§ DIRECTIONS FOR THIS TASK: Reproduce the section of the listing that begins at the line containing "35Q389 165 410" and finishes at the line containing "873Q220 880 227". Include both end lines and nothing beyond them.

§ DATASET ENTRIES:
┏━━

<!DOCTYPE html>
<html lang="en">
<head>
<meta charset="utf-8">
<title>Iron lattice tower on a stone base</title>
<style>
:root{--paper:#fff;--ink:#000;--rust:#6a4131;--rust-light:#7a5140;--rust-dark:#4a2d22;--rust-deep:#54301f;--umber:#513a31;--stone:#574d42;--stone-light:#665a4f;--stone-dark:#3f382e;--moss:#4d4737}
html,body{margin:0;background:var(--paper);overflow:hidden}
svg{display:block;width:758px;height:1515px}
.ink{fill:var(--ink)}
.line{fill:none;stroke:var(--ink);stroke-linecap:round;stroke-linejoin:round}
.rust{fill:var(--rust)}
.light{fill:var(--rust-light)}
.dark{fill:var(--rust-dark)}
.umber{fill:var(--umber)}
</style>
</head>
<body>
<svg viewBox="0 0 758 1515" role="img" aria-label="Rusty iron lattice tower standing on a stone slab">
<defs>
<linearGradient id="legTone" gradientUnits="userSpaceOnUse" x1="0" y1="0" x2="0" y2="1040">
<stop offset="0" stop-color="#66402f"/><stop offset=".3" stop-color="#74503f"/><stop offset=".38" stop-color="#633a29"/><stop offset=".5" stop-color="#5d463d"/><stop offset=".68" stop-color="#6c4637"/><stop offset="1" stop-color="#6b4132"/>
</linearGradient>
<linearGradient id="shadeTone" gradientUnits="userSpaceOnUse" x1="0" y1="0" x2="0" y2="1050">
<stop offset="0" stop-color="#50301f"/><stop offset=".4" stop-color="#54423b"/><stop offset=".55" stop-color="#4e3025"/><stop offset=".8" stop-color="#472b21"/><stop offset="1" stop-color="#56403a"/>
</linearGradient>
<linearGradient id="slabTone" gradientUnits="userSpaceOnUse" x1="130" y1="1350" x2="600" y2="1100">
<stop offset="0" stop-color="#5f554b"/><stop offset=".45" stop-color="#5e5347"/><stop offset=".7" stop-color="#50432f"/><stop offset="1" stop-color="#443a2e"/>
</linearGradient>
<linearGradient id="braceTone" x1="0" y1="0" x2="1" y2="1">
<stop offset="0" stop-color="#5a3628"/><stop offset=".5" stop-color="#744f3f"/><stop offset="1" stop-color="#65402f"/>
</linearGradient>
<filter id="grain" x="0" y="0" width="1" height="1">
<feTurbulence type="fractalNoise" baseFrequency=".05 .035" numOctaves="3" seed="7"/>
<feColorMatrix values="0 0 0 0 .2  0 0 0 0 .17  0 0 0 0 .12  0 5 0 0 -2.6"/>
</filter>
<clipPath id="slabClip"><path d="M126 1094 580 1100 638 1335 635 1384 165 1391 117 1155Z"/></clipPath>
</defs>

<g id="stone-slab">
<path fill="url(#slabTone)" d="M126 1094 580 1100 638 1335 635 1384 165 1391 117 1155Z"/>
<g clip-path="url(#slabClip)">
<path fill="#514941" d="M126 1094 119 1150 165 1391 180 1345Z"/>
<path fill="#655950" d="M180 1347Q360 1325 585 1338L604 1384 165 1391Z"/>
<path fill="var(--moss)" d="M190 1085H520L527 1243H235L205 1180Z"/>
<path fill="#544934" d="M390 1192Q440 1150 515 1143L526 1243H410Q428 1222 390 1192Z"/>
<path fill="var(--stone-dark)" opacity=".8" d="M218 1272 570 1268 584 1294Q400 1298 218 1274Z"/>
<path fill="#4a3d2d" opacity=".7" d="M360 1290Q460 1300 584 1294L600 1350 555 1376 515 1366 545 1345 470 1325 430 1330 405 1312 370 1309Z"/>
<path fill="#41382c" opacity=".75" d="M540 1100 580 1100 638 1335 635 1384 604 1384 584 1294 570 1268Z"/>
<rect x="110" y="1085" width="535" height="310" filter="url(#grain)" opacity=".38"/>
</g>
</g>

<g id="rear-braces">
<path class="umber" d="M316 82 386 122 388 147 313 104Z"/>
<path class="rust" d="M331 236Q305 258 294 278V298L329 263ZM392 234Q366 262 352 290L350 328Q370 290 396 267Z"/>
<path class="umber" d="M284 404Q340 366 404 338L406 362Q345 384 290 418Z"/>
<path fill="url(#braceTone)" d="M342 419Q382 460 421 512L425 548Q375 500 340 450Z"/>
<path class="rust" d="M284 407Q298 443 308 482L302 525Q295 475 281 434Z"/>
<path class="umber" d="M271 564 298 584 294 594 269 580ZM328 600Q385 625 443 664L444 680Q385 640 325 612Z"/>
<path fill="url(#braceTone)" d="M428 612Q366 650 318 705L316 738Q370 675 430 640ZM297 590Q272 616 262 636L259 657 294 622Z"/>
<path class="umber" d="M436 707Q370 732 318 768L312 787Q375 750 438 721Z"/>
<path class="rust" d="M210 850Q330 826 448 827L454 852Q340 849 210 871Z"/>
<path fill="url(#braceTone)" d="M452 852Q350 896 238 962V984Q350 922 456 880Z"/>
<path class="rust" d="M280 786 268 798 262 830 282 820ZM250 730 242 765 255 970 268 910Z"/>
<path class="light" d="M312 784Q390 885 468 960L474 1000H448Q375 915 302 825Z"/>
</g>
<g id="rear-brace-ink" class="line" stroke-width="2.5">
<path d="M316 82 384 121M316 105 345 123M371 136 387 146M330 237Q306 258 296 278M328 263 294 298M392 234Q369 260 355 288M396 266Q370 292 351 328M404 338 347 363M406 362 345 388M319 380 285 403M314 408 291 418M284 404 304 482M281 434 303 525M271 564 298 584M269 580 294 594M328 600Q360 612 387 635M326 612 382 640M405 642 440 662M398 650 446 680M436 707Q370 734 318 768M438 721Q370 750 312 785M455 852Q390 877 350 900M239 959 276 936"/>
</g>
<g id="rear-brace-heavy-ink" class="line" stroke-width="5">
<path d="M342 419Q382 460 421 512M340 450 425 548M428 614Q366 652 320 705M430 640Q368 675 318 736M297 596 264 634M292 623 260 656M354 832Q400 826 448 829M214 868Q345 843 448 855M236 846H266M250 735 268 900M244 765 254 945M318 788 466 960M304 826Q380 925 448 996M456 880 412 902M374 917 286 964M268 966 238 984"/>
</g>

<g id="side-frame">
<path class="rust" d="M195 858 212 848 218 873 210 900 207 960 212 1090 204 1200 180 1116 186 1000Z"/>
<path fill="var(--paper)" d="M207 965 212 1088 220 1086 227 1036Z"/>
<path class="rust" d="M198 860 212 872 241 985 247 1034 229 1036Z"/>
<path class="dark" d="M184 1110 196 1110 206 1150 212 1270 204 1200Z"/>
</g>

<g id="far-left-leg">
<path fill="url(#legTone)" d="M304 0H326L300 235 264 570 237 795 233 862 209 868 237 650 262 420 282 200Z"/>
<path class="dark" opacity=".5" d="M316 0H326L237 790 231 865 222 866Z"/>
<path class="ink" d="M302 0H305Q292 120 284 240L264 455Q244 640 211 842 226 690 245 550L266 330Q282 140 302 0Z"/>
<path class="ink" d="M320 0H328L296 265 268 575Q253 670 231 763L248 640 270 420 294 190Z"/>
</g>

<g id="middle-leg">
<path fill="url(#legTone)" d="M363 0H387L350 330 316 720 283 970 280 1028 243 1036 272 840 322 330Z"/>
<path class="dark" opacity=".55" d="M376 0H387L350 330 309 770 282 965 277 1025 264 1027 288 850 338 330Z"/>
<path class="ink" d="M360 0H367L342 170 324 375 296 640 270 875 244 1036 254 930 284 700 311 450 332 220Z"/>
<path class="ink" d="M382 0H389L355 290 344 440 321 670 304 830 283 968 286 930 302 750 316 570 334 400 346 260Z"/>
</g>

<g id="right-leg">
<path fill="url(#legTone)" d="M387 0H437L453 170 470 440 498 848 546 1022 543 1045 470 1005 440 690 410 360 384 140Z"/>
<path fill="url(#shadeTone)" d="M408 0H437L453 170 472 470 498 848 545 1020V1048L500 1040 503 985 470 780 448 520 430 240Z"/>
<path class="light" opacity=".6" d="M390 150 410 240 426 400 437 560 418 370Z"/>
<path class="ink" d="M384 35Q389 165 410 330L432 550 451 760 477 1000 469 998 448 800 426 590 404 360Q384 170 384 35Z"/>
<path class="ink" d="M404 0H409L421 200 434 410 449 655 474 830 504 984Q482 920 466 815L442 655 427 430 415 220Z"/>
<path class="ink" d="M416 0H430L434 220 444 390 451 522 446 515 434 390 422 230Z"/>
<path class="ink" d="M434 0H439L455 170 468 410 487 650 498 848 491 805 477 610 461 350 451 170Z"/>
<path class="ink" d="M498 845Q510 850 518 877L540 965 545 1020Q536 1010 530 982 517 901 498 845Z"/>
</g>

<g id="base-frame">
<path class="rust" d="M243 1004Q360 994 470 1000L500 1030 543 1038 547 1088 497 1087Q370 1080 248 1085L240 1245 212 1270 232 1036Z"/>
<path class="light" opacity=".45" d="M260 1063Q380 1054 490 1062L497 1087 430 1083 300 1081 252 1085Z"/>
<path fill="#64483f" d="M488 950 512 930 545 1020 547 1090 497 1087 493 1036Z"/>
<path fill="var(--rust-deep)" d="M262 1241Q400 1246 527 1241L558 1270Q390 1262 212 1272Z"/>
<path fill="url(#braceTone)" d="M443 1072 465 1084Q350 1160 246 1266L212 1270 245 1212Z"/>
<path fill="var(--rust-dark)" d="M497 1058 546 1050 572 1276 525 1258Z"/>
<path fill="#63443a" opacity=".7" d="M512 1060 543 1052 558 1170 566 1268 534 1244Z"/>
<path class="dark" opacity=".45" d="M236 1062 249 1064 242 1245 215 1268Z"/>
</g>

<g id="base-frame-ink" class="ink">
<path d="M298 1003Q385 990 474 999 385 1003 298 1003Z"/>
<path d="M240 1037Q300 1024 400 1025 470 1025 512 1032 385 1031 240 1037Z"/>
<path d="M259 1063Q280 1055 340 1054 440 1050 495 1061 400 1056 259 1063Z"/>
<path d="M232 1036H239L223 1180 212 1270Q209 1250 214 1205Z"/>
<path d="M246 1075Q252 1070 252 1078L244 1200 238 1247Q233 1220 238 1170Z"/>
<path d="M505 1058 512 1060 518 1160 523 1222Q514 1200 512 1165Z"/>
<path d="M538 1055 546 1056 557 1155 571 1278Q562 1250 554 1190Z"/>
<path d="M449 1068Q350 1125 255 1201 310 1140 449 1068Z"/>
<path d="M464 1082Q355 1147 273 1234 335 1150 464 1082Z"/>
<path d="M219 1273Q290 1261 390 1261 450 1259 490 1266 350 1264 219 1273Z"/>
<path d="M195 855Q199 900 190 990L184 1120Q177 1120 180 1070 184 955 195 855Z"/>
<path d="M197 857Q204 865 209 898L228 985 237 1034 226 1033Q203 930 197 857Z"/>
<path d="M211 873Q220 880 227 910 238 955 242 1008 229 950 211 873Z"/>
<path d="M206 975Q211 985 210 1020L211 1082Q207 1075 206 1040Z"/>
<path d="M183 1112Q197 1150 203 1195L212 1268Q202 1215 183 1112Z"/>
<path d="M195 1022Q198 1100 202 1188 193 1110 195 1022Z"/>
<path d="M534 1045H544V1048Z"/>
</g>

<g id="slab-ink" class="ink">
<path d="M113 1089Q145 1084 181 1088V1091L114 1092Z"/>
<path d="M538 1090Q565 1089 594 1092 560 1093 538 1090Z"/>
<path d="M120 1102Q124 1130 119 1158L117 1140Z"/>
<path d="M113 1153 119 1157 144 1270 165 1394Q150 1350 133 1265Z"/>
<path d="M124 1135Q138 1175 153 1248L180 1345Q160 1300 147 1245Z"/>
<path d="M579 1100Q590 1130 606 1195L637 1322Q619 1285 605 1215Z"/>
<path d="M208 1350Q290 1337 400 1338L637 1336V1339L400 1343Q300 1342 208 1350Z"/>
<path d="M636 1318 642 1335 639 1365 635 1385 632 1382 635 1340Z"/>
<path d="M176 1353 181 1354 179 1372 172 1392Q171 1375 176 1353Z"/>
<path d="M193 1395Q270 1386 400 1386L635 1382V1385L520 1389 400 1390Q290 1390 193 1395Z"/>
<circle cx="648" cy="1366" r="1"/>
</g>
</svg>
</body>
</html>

┗━━

§ FINAL ANSWER:
<path class="ink" d="M384 35Q389 165 410 330L432 550 451 760 477 1000 469 998 448 800 426 590 404 360Q384 170 384 35Z"/>
<path class="ink" d="M404 0H409L421 200 434 410 449 655 474 830 504 984Q482 920 466 815L442 655 427 430 415 220Z"/>
<path class="ink" d="M416 0H430L434 220 444 390 451 522 446 515 434 390 422 230Z"/>
<path class="ink" d="M434 0H439L455 170 468 410 487 650 498 848 491 805 477 610 461 350 451 170Z"/>
<path class="ink" d="M498 845Q510 850 518 877L540 965 545 1020Q536 1010 530 982 517 901 498 845Z"/>
</g>

<g id="base-frame">
<path class="rust" d="M243 1004Q360 994 470 1000L500 1030 543 1038 547 1088 497 1087Q370 1080 248 1085L240 1245 212 1270 232 1036Z"/>
<path class="light" opacity=".45" d="M260 1063Q380 1054 490 1062L497 1087 430 1083 300 1081 252 1085Z"/>
<path fill="#64483f" d="M488 950 512 930 545 1020 547 1090 497 1087 493 1036Z"/>
<path fill="var(--rust-deep)" d="M262 1241Q400 1246 527 1241L558 1270Q390 1262 212 1272Z"/>
<path fill="url(#braceTone)" d="M443 1072 465 1084Q350 1160 246 1266L212 1270 245 1212Z"/>
<path fill="var(--rust-dark)" d="M497 1058 546 1050 572 1276 525 1258Z"/>
<path fill="#63443a" opacity=".7" d="M512 1060 543 1052 558 1170 566 1268 534 1244Z"/>
<path class="dark" opacity=".45" d="M236 1062 249 1064 242 1245 215 1268Z"/>
</g>

<g id="base-frame-ink" class="ink">
<path d="M298 1003Q385 990 474 999 385 1003 298 1003Z"/>
<path d="M240 1037Q300 1024 400 1025 470 1025 512 1032 385 1031 240 1037Z"/>
<path d="M259 1063Q280 1055 340 1054 440 1050 495 1061 400 1056 259 1063Z"/>
<path d="M232 1036H239L223 1180 212 1270Q209 1250 214 1205Z"/>
<path d="M246 1075Q252 1070 252 1078L244 1200 238 1247Q233 1220 238 1170Z"/>
<path d="M505 1058 512 1060 518 1160 523 1222Q514 1200 512 1165Z"/>
<path d="M538 1055 546 1056 557 1155 571 1278Q562 1250 554 1190Z"/>
<path d="M449 1068Q350 1125 255 1201 310 1140 449 1068Z"/>
<path d="M464 1082Q355 1147 273 1234 335 1150 464 1082Z"/>
<path d="M219 1273Q290 1261 390 1261 450 1259 490 1266 350 1264 219 1273Z"/>
<path d="M195 855Q199 900 190 990L184 1120Q177 1120 180 1070 184 955 195 855Z"/>
<path d="M197 857Q204 865 209 898L228 985 237 1034 226 1033Q203 930 197 857Z"/>
<path d="M211 873Q220 880 227 910 238 955 242 1008 229 950 211 873Z"/>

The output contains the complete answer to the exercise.